HARTFORD, Conn. – The Hartford branch of the Ukrainian Congress Committee of America organized the annual bus trip to the New York City Holodomor memorial service at St Patrick Cathedral on Saturday, November 16. Shown here are the students from St. Michael Ukrainian School of Hartford before the services.
NEW YORK – Ukrainian Americans gathered in New York City on Saturday, November 16, to remember the victims of Stalin’s Famine-Genocide – the Holodomor of 1932-1933. Gathering at the landmark St. Patrick’s Cathedral in the heart of Manhattan, attendees were greeted by Metropolitan Antony of the Ukrainian Orthodox Church of the U.S.A., prior to the start of the memorial ceremonies.
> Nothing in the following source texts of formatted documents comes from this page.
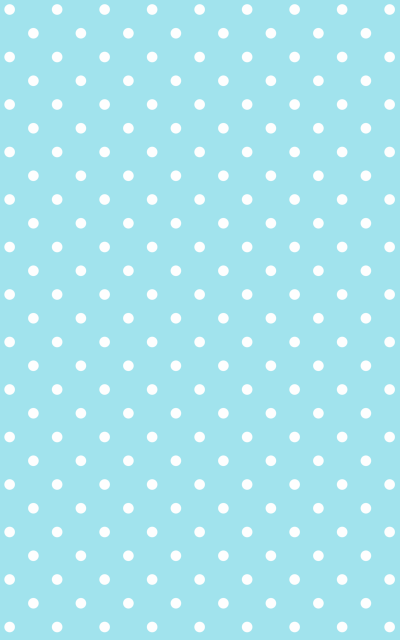
Reproduce this pattern procedurally as a Shadertoy shader.

```glsl
// Small white polka dots on a flat pale aqua ground.
// Two square lattices, offset by half a pitch, form the staggered rows;
// each pixel is shaded by its distance to the nearest dot centre.

// Distance to the nearest point of the unit lattice.
float latticeDistance(vec2 p) {
    return length(fract(p + 0.5) - 0.5);
}

void mainImage(out vec4 fragColor, in vec2 fragCoord) {
    // Canvas widths, measured from the lower left dot, then scaled to pitches
    float pitch = 0.11875;
    vec2 p = (fragCoord / iResolution.x - vec2(0.0241, 0.0325)) / pitch;

    // Main rows and the half-step rows between them
    float centreDistance = min(latticeDistance(p), latticeDistance(p - 0.5));
    float dotDistance = centreDistance * pitch - 0.0132;

    // Edge softened over about one pixel
    float pixel = 1.0 / iResolution.x;
    float dotMask = 1.0 - smoothstep(-0.7 * pixel, 0.7 * pixel, dotDistance);

    vec3 aqua = vec3(0.63, 0.89, 0.93);
    vec3 white = vec3(0.995);
    fragColor = vec4(mix(aqua, white, dotMask), 1.0);
}
```
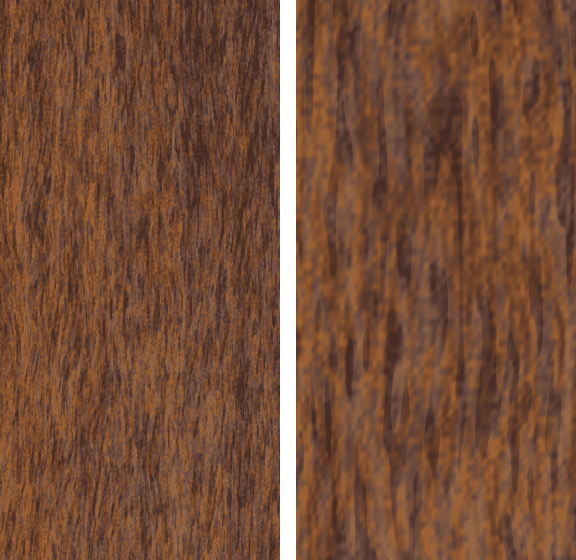
Left: the whole. Right: its middle third, enlarged.
Reproduce this texture procedurally as a WebGL 1 fragment shader.

```glsl
precision highp float;
// Draws a polished red-brown hardwood board with upright grain and short dark pores.

uniform vec2 u_resolution;

// Colour ramps from dark to light: orange wood and greyer, mauve wood.
const vec3 WARM_DARK = vec3(0.28, 0.17, 0.13);
const vec3 WARM_MID = vec3(0.43, 0.255, 0.16);
const vec3 WARM_LIGHT = vec3(0.61, 0.375, 0.195);
const vec3 COOL_DARK = vec3(0.28, 0.175, 0.15);
const vec3 COOL_MID = vec3(0.425, 0.295, 0.25);
const vec3 COOL_LIGHT = vec3(0.58, 0.40, 0.275);

// Frequencies across and along the grain, per canvas width.
const vec2 BAND_FREQ = vec2(13.0, 0.6);
const vec2 VEIN_FREQ = vec2(30.0, 1.1);
const vec2 STREAK_FREQ = vec2(68.0, 7.0);
const vec2 PORE_FREQ = vec2(115.0, 16.0);
const vec2 FIBRE_FREQ = vec2(170.0, 28.0);
const vec2 SPECKLE_FREQ = vec2(200.0, 120.0);

// Strength of each layer of light and dark.
const float BAND_DEPTH = 0.38;
const float VEIN_DEPTH = 0.20;
const float STREAK_DEPTH = 0.40;
const float PORE_DEPTH = 0.38;
const float FIBRE_DEPTH = 0.50;
const float SPECKLE_DEPTH = 0.52;
const float BASE_TONE = 0.67;

const float WARP = 0.022;      // sideways wander of the grain
const float PORE_LEAN = 0.15;  // slope of pores inside leaning bands

float hash(vec2 p) {
  vec3 q = fract(vec3(p.xyx) * 0.1031);
  q += dot(q, q.yzx + 33.33);
  return fract((q.x + q.y) * q.z);
}

float noise(vec2 p) {
  vec2 i = floor(p);
  vec2 f = fract(p);
  f = f * f * (3.0 - 2.0 * f);
  float low = mix(hash(i), hash(i + vec2(1.0, 0.0)), f.x);
  float high = mix(hash(i + vec2(0.0, 1.0)), hash(i + vec2(1.0, 1.0)), f.x);
  return mix(low, high, f.y);
}

// One fibre: noise along y, shifted by a random amount for its column.
float fibre(float column, float y) {
  y += 7.0 * hash(vec2(column, 3.7));
  float i = floor(y);
  float f = fract(y);
  return mix(hash(vec2(column, i)), hash(vec2(column, i + 1.0)), f * f * (3.0 - 2.0 * f));
}

// Neighbouring fibres blended, so that streak ends never line up.
float grain(vec2 p) {
  float column = floor(p.x);
  float f = fract(p.x);
  return mix(fibre(column, p.y), fibre(column + 1.0, p.y), f * f * (3.0 - 2.0 * f));
}

vec3 ramp(vec3 dark, vec3 mid, vec3 light, float tone) {
  vec3 lower = mix(dark, mid, clamp(tone * 2.0, 0.0, 1.0));
  return mix(lower, light, clamp(tone * 2.0 - 1.0, 0.0, 1.0));
}

void main() {
  vec2 board = gl_FragCoord.xy / u_resolution.x;
  vec2 place = gl_FragCoord.xy / u_resolution;

  // Bend the grain gently, with a smaller ripple on top.
  vec2 p = board + 10.0;
  p.x += WARP * (2.0 * noise(board * vec2(3.0, 1.6) + 4.0) - 1.0);
  p.x += WARP * 0.35 * (2.0 * noise(board * vec2(9.0, 6.5) + 21.0) - 1.0);

  // Broad bands and long dark veins.
  float band = noise(p * BAND_FREQ) - 0.5;
  float vein = 1.0 - smoothstep(0.0, 0.16, abs(noise(p * VEIN_FREQ + 31.0) - 0.5));
  vein *= smoothstep(0.45, 0.75, noise(p * vec2(6.0, 0.9) + 57.0));

  // Upright and leaning pores take turns across the board.
  float lean = smoothstep(0.45, 0.65, noise(p * vec2(7.0, 0.6) + 9.0));
  vec2 slanted = vec2(p.x - PORE_LEAN * board.y, p.y);
  float streak = mix(grain(p * STREAK_FREQ), grain(slanted * STREAK_FREQ + 13.0), lean) - 0.5;
  float poreField = mix(grain(p * PORE_FREQ + 40.0), grain(slanted * PORE_FREQ + 71.0), lean);
  float pore = smoothstep(0.57, 0.73, poreField);
  float fine = grain(p * FIBRE_FREQ + 90.0) - 0.5;
  float speckle = noise(slanted * SPECKLE_FREQ) - 0.5;

  // Light falls off toward the top and the right edge.
  float shade = 0.10 * smoothstep(0.6, 1.0, place.y) + 0.10 * smoothstep(0.75, 1.0, place.x);

  float tone = BASE_TONE - shade + BAND_DEPTH * band - VEIN_DEPTH * vein;
  tone += STREAK_DEPTH * streak - PORE_DEPTH * pore;
  tone += FIBRE_DEPTH * fine + SPECKLE_DEPTH * speckle;

  // Orange wood and mauve fibres mingle finely; pores and the right side are greyer.
  float tint = 0.43 + 0.25 * (place.x - 0.5) + 0.3 * (noise(p * vec2(9.0, 0.8) + 83.0) - 0.5);
  tint += 0.75 * (grain(p * vec2(110.0, 20.0) + 120.0) - 0.5) - 0.4 * speckle + 0.12 * pore;
  float cool = smoothstep(0.2, 0.75, tint);

  vec3 warmWood = ramp(WARM_DARK, WARM_MID, WARM_LIGHT, tone);
  vec3 coolWood = ramp(COOL_DARK, COOL_MID, COOL_LIGHT, tone);
  gl_FragColor = vec4(mix(warmWood, coolWood, cool), 1.0);
}
```
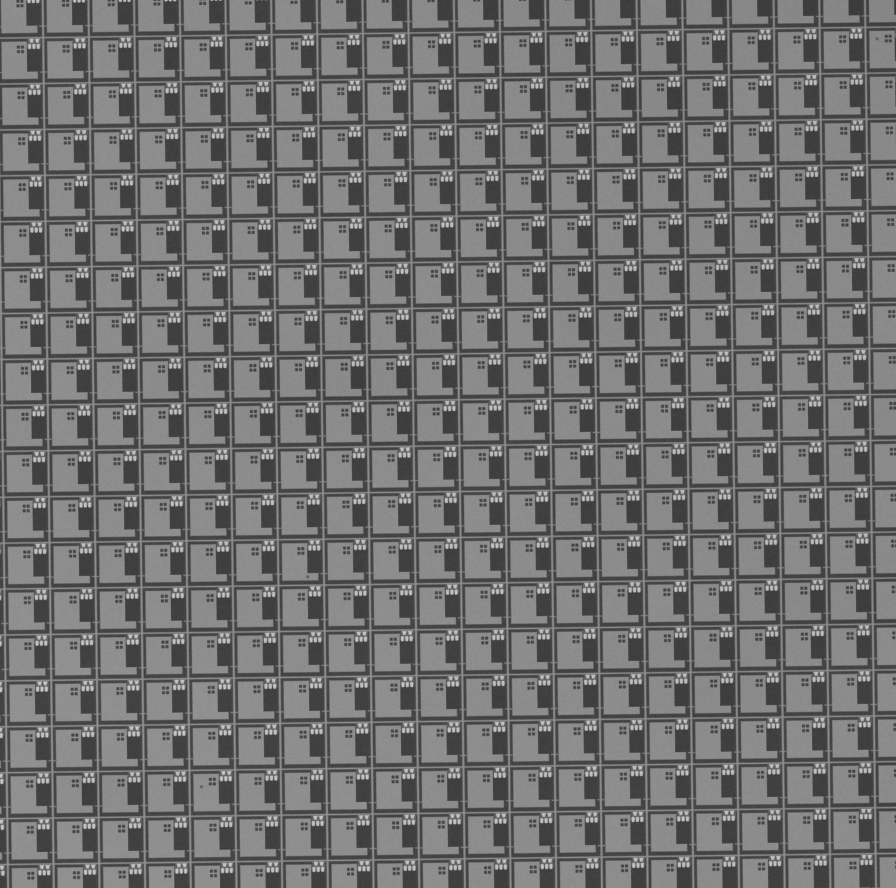
Reproduce this pattern procedurally as a WebGL 2 fragment shader.

```glsl
#version 300 es
precision highp float;

uniform vec2 u_resolution;
out vec4 outColor;

const vec2 PITCH = vec2(0.05098, 0.05124);
const vec2 ANCHOR = vec2(0.4095, 0.5949);
const float TILT = 0.0125;

const float FRAME = 0.265;
const float BLOCK = 0.25;
const float PAD = 0.555;
const float LINE = 0.55;
const float METAL = 0.76;

float hash(vec2 p) {
    vec3 q = fract(vec3(p.xyx) * 0.1031);
    q += dot(q, q.yzx + 33.33);
    return fract((q.x + q.y) * q.z);
}

float valueNoise(vec2 p) {
    vec2 i = floor(p);
    vec2 f = fract(p);
    f = f * f * (3.0 - 2.0 * f);
    float low = mix(hash(i), hash(i + vec2(1.0, 0.0)), f.x);
    float high = mix(hash(i + vec2(0.0, 1.0)), hash(i + vec2(1.0, 1.0)), f.x);
    return mix(low, high, f.y);
}

float fill(float d, float soft) {
    return smoothstep(soft, -soft, d);
}

// Signed distance to a box given by its lower left and upper right corners
float boxDist(vec2 p, vec2 lo, vec2 hi, float radius) {
    vec2 q = abs(p - 0.5 * (lo + hi)) - 0.5 * (hi - lo) + radius;
    return length(max(q, 0.0)) + min(max(q.x, q.y), 0.0) - radius;
}

float box(vec2 p, vec2 lo, vec2 hi, float soft) {
    return fill(boxDist(p, lo, hi, 0.0), soft);
}

// Three contact fingers with a two-notch comb above them
float contacts(vec2 c, float soft) {
    float mask = 0.0;
    for (int i = 0; i < 3; i++) {
        float x = 0.70 + 0.095 * float(i);
        mask = max(mask, fill(boxDist(c, vec2(x - 0.034, 0.755), vec2(x + 0.034, 0.865), 0.025), soft));
    }
    for (int i = 0; i < 2; i++) {
        float x = 0.745 + 0.125 * float(i);
        float taper = 0.048 - 0.30 * abs(c.y - 0.97);
        float wedge = max(abs(c.x - x) - max(taper, 0.018), abs(c.y - 0.935) - 0.042);
        mask = max(mask, fill(wedge, soft));
    }
    return mask;
}

// Two by two group of dark vias
float vias(vec2 c, float soft) {
    vec2 q = abs(c - vec2(0.50, 0.75)) - vec2(0.043, 0.05);
    return fill(boxDist(q, vec2(-0.033), vec2(0.033), 0.02), soft);
}

float chipCell(vec2 c, float soft) {
    float tone = FRAME;

    // Pad with its upper right notch
    float pad = boxDist(c, vec2(0.085, 0.105), vec2(0.875, 0.92), 0.01);
    float notch = boxDist(c, vec2(0.645, 0.27), vec2(1.1, 1.1), 0.0);
    tone = mix(tone, PAD, fill(max(pad, -notch), soft));
    tone = mix(tone, BLOCK, box(c, vec2(0.645, 0.27), vec2(0.935, 0.79), soft));
    tone = mix(tone, 0.38, box(c, vec2(0.66, 0.80), vec2(0.95, 0.98), soft));
    tone = mix(tone, BLOCK, 0.95 * vias(c, soft));

    // Light scribe lines and the small tick crossing them
    vec2 toLine = 0.5 - abs(c - 0.5);
    tone = mix(tone, LINE, fill(toLine.y - 0.017, soft));
    tone = mix(tone, LINE, fill(toLine.x - 0.023, soft));
    float tick = max(toLine.x - 0.075, abs(c.y - 0.25) - 0.012);
    tone = mix(tone, 0.57, 0.8 * fill(tick, soft));

    return mix(tone, METAL, contacts(c, soft));
}

// Sparse dust specks scattered on a coarse grid
float dust(vec2 p) {
    vec2 g = p * 24.0;
    vec2 id = floor(g);
    vec2 center = 0.2 + 0.6 * vec2(hash(id + 7.1), hash(id + 19.7));
    float present = step(0.985, hash(id + 3.3));
    return present * fill(length(fract(g) - center) - 0.04, 0.03);
}

void main() {
    vec2 p = gl_FragCoord.xy / u_resolution.x;
    vec2 q = p - ANCHOR;
    vec2 axis = vec2(cos(TILT), sin(TILT));
    vec2 grid = vec2(dot(q, axis), dot(q, vec2(-axis.y, axis.x))) / PITCH;
    float soft = 0.008 + 0.6 / (u_resolution.x * PITCH.x);

    float tone = chipCell(fract(grid), soft);

    // Uneven light, cell variation and grain
    tone *= 1.015 - 0.03 * p.x - 0.025 * p.y;
    tone *= 1.0 + 0.015 * (hash(floor(grid) + 50.0) - 0.5);
    tone += 0.012 * (valueNoise(p * 9.0) - 0.5);
    tone += 0.018 * (hash(floor(p * 512.0)) - 0.5);
    tone = mix(tone, 0.28, 0.7 * dust(p));

    outColor = vec4(vec3(tone), 1.0);
}
```
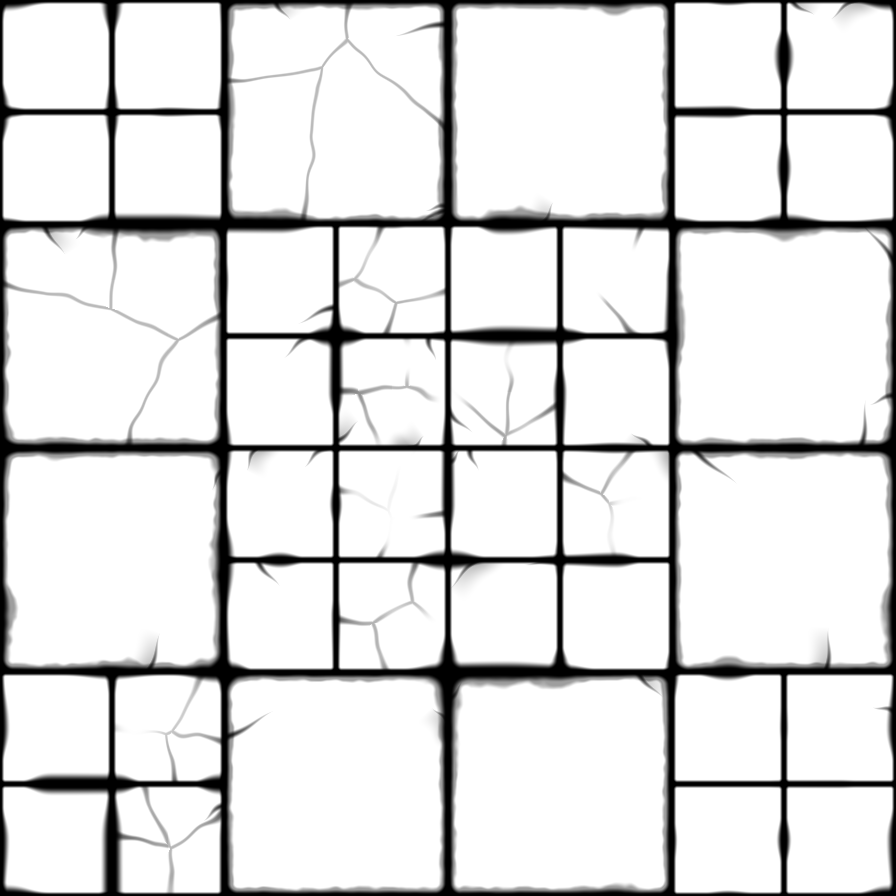
Give the GLSL for this texture map, as a three.js fragment shader.

```glsl
varying vec2 vUv;

float hash(vec2 p) {
  return fract(sin(dot(p, vec2(127.1, 311.7))) * 43758.5453);
}

// Value noise that wraps after a whole period
float wrapNoise(vec2 p, vec2 period, float seed) {
  vec2 i = floor(p), f = fract(p);
  f = f * f * (3.0 - 2.0 * f);
  vec2 a = mod(i, period) + seed * 17.0, b = mod(i + 1.0, period) + seed * 17.0;
  return mix(mix(hash(a), hash(vec2(b.x, a.y)), f.x),
             mix(hash(vec2(a.x, b.y)), hash(b), f.x), f.y);
}

// Distance inward from the rim of a rounded tile
float rimDistance(vec2 gap, float radius) {
  vec2 v = radius - gap;
  return radius - length(max(v, 0.0)) - min(max(v.x, v.y), 0.0);
}

// Distance to the borders between four jittered shards
float crackDistance(vec2 q, float size, vec2 id) {
  float near = 9.0, next = 9.0;
  vec2 nearSeed = vec2(0.0), nextSeed = vec2(0.0);
  for (int k = 0; k < 4; k++) {
    float n = float(k);
    vec2 quadrant = vec2(mod(n, 2.0), floor(n / 2.0)) - 0.5;
    vec2 jitter = vec2(hash(id + n * 3.1), hash(id + n * 5.7 + 9.0)) - 0.5;
    vec2 shard = (quadrant * 0.6 + jitter * 0.5) * size;
    float d = dot(q - shard, q - shard);
    if (d < near) {
      next = near; nextSeed = nearSeed;
      near = d; nearSeed = shard;
    } else if (d < next) {
      next = d; nextSeed = shard;
    }
  }
  return (next - near) / (2.0 * max(length(nextSeed - nearSeed), 0.001));
}

// Tapered splits from the rim, each with a soft shadow on one side
float chips(vec2 q, float size, vec2 id, float large) {
  float dark = 0.0;
  for (int k = 0; k < 4; k++) {
    vec2 key = id + float(k) * 7.3 + 2.0;
    float turn = floor(hash(key) * 4.0) * 1.5708;
    mat2 spin = mat2(cos(turn), sin(turn), -sin(turn), cos(turn));
    float side = hash(key + 1.7) * 2.0 - 1.0;
    vec2 start = spin * vec2(sign(side) * sqrt(abs(side)) * 0.48, 0.5) * size;
    vec2 dir = spin * normalize(vec2(hash(key + 4.1) * 3.0 - 1.5, -1.0));
    float reach = mix(0.025, 0.065, hash(key + 6.3)) * mix(0.75, 1.0, large);
    vec2 r = q - start;
    float along = dot(r, dir) / reach;
    float across = dot(r, vec2(-dir.y, dir.x)) + 0.002 * sin(along * 5.0);
    float taper = clamp(1.0 - along, 0.0, 1.0);
    float split = 1.0 - smoothstep(0.0, 0.0055 * taper + 0.0005, abs(across));
    float shadow = smoothstep(-0.001, 0.001, across)
                 * (1.0 - smoothstep(0.0, 0.025, across));
    float present = step(mix(0.86, 0.5, large), hash(key + 8.9));
    float shadowed = step(0.5, hash(key + 11.0));
    dark = max(dark, present * taper * max(split * 0.95, shadow * shadowed * 0.32));
  }
  return dark;
}

void main() {
  vec2 p = fract(vUv);

  // Blocks stay whole or split into four, mirrored about the centre
  vec2 block = floor(p * 4.0);
  vec2 outer = step(1.0, abs(block - 1.5));
  float large = abs(outer.x - outer.y);
  float count = mix(8.0, 4.0, large);
  float size = 1.0 / count;
  vec2 tile = floor(p * count);
  vec2 q = (fract(p * count) - 0.5) * size;
  vec2 id = tile + large * 37.0;

  // Joints swell at worn stretches
  vec2 joint = floor(p * 8.0 + 0.5);
  vec2 wear = vec2(wrapNoise(vec2(joint.x, p.y * 16.0), vec2(8.0, 16.0), 1.0),
                   wrapNoise(vec2(joint.y, p.x * 16.0), vec2(8.0, 16.0), 2.0));
  wear = smoothstep(0.5, 1.0, wear);
  vec2 gap = (0.5 * size - abs(q)) / (1.0 + wear * mix(1.7, 0.7, large));
  float d = rimDistance(gap, mix(0.006, 0.014, large));

  // Dark joints, with a ragged grey bevel on the large tiles
  float rough = wrapNoise(p * 48.0, vec2(48.0), 3.0)
              + 0.5 * wrapNoise(p * 112.0, vec2(112.0), 4.0) - 0.75;
  float bevel = 0.62 * smoothstep(0.002, 0.0075, d + rough * 0.001)
              + 0.38 * smoothstep(0.007, 0.011, d + rough * 0.005);
  float shade = mix(smoothstep(0.0012, 0.0052, d), bevel, large);

  // Fine cracks that widen and darken towards the rim
  float cracked = mix(step(0.84, hash(id + 0.5)),
                      step(abs(block.y - block.x - 2.0), 0.5), large);
  vec2 bend = vec2(wrapNoise(p * 40.0, vec2(40.0), 5.0),
                   wrapNoise(p * 40.0, vec2(40.0), 6.0)) - 0.5;
  float rim = exp(-max(d, 0.0) / 0.012);
  float crack = 1.0 - smoothstep(0.0005, 0.0028 + 0.004 * rim,
                                 crackDistance(q + bend * 0.008, size, id));
  float fade = mix(smoothstep(0.2, 0.6, wrapNoise(p * 20.0, vec2(20.0), 7.0)), 1.0, large);
  shade *= 1.0 - cracked * crack * fade * (0.27 + 0.5 * rim);

  shade *= 1.0 - chips(q, size, id, large);
  gl_FragColor = vec4(vec3(shade), 1.0);
}
```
As the Ukrainian Chorus Dumka of New York began singing, students from St. George Academy slowly processed up the nave of the cathedral followed by Holodomor survivor Nadia Severyn, who was escorted by her grandson, Bill Wieting.
Former U.S. Rep. Sander Levin honored for his long-time support of Holodomor issues
PHILADELPHIA – Delegates from across the United States and Canada met Friday, October 4, to Sunday, October 6, in Philadelphia at a Holodomor Forum organized by the U.S. Committee for Ukrainian Holodomor-Genocide Awareness. Rather than an academic conference, the forum was organized as a working session for advocates to jointly lay out a blueprint to build on recent efforts to increase awareness of the Holodomor as follows: introduce a Holodomor curriculum at the state or local level; maintain a drumbeat of advocacy efforts for recognition of the Holodomor as a genocide; revoke New York Times correspondent Walter Duranty’s Pulitzer Prize; and increase media exposure of the Holodomor.